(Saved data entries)
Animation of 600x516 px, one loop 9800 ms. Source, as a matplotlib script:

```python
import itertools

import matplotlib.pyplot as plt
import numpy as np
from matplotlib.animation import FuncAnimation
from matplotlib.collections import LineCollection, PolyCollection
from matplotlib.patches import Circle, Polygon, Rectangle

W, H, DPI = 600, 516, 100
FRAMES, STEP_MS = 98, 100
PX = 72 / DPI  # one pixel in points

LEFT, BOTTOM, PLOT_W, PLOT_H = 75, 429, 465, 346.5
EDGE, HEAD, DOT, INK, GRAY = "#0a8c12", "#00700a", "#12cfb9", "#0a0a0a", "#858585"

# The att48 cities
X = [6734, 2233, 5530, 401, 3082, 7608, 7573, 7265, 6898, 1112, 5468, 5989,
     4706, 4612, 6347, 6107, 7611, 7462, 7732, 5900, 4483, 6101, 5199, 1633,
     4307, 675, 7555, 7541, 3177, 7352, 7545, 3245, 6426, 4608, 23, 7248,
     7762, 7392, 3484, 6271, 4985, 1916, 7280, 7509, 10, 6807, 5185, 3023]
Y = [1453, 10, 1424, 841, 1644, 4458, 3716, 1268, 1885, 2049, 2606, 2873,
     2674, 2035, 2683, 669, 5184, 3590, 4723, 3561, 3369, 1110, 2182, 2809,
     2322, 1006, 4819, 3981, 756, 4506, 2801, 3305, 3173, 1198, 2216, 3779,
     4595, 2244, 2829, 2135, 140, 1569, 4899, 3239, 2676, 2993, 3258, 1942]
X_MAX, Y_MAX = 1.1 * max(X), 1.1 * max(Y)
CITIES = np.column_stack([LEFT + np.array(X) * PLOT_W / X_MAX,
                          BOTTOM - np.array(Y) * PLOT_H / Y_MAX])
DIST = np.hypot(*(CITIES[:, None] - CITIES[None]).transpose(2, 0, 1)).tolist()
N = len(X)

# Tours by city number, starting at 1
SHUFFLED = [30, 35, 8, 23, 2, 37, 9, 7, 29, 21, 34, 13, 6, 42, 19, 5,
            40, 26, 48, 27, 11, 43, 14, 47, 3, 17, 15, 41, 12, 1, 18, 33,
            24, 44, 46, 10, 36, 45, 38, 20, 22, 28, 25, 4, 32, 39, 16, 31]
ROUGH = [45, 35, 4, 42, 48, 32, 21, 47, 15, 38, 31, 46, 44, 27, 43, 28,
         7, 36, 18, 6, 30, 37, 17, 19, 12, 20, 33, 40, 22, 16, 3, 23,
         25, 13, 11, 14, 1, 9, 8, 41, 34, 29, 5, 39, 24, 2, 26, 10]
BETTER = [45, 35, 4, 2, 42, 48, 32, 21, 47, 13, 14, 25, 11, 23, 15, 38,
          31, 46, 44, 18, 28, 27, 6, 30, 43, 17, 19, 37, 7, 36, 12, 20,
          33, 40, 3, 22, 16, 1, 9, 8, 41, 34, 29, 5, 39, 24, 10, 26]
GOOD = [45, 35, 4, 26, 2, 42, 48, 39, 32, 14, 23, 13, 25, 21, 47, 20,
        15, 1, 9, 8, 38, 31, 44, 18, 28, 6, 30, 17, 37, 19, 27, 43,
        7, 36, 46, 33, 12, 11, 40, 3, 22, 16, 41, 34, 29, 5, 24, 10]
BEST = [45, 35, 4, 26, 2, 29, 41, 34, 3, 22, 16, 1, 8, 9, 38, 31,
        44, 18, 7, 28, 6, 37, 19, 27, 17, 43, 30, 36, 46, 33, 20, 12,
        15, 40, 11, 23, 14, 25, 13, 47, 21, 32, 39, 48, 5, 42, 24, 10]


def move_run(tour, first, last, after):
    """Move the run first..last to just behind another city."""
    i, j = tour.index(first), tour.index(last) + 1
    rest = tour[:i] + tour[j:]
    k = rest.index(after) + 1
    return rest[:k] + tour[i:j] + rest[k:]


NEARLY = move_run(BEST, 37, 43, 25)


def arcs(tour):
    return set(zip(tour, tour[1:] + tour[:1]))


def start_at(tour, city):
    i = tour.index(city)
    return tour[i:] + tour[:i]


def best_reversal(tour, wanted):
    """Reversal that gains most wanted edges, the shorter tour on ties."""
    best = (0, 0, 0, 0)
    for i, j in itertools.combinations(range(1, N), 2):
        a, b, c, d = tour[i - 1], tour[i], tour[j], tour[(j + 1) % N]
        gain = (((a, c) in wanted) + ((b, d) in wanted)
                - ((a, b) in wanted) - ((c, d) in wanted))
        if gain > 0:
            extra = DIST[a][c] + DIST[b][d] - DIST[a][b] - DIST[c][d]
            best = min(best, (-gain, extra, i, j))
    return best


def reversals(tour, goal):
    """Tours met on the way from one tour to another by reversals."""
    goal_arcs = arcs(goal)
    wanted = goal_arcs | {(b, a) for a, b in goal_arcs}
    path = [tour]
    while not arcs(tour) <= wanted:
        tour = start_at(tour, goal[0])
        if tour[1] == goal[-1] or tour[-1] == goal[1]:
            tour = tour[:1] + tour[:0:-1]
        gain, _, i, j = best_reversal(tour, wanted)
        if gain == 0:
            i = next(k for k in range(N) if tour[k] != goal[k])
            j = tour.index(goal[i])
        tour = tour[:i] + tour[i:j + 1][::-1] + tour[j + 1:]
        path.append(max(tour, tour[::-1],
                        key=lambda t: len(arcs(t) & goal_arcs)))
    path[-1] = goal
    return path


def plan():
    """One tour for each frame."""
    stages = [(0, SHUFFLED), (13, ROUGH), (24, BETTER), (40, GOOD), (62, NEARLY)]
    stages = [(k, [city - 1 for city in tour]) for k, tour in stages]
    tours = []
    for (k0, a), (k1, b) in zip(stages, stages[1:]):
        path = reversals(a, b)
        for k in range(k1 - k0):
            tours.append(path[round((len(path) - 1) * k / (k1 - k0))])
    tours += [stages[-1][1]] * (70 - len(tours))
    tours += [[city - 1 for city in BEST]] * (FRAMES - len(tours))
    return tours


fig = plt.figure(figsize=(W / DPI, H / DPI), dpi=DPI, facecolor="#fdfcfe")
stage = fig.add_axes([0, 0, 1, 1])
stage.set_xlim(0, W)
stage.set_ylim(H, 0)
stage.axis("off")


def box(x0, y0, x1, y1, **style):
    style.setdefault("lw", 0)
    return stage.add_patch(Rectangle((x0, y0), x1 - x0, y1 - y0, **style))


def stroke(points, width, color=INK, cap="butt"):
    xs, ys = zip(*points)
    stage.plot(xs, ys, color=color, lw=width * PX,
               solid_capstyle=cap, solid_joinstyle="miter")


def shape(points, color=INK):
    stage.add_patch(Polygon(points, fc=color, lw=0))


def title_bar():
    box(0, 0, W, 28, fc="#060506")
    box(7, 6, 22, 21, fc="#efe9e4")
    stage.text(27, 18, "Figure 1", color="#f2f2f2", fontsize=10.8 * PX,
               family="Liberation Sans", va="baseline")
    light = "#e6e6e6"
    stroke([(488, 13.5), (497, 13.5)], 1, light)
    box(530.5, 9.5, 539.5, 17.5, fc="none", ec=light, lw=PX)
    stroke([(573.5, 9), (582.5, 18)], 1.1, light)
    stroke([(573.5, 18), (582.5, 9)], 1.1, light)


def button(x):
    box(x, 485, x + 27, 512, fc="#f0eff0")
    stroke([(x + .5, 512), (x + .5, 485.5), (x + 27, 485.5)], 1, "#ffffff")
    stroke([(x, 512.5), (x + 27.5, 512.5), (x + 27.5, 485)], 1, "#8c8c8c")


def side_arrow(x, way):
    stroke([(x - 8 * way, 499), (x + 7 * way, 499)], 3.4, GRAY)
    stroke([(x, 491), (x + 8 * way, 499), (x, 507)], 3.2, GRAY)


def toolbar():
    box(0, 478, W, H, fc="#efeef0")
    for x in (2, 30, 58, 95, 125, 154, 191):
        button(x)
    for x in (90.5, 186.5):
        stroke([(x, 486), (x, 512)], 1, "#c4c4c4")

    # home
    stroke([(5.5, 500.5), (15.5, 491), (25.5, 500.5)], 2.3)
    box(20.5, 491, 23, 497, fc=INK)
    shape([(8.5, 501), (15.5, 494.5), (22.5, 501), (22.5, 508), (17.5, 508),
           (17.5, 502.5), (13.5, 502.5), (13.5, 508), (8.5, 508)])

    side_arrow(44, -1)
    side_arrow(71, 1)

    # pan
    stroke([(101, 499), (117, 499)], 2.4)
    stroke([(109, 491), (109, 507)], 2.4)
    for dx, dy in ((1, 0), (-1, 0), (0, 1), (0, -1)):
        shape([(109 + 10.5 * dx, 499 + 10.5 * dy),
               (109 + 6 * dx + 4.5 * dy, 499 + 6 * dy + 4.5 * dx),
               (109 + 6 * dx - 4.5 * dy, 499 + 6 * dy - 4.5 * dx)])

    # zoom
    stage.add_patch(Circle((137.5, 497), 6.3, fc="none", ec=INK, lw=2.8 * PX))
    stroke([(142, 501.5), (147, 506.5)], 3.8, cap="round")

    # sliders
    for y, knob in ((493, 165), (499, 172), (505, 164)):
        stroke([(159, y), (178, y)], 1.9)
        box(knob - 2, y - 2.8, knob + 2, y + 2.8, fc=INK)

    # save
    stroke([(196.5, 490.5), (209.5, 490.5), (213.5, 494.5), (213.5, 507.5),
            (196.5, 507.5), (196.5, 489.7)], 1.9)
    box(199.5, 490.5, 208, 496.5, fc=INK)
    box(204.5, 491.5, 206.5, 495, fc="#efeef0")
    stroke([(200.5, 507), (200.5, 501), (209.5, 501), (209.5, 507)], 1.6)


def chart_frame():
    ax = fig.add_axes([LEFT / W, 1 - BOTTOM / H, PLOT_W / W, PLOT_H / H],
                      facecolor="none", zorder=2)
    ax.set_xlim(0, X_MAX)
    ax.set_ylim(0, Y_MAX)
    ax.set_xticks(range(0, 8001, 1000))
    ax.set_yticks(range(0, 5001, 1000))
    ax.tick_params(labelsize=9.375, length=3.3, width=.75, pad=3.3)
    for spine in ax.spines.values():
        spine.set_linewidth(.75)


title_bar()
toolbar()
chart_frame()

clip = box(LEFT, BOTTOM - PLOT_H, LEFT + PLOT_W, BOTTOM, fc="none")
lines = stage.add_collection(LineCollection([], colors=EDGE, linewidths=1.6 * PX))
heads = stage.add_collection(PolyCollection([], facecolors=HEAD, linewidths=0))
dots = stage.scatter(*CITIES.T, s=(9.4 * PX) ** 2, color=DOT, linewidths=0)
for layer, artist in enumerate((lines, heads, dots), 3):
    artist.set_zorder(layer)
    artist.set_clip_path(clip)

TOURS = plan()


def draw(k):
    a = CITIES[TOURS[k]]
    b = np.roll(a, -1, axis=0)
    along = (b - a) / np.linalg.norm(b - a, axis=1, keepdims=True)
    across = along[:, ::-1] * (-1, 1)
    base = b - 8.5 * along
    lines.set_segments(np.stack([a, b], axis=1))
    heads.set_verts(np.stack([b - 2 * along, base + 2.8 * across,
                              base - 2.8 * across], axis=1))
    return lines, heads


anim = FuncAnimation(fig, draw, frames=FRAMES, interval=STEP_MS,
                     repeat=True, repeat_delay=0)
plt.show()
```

*EXERCISE GOAL:*
Pull out all lines from the entries above that include the word "extra".

*TASK RESULT:*
            extra = DIST[a][c] + DIST[b][d] - DIST[a][b] - DIST[c][d]
            best = min(best, (-gain, extra, i, j))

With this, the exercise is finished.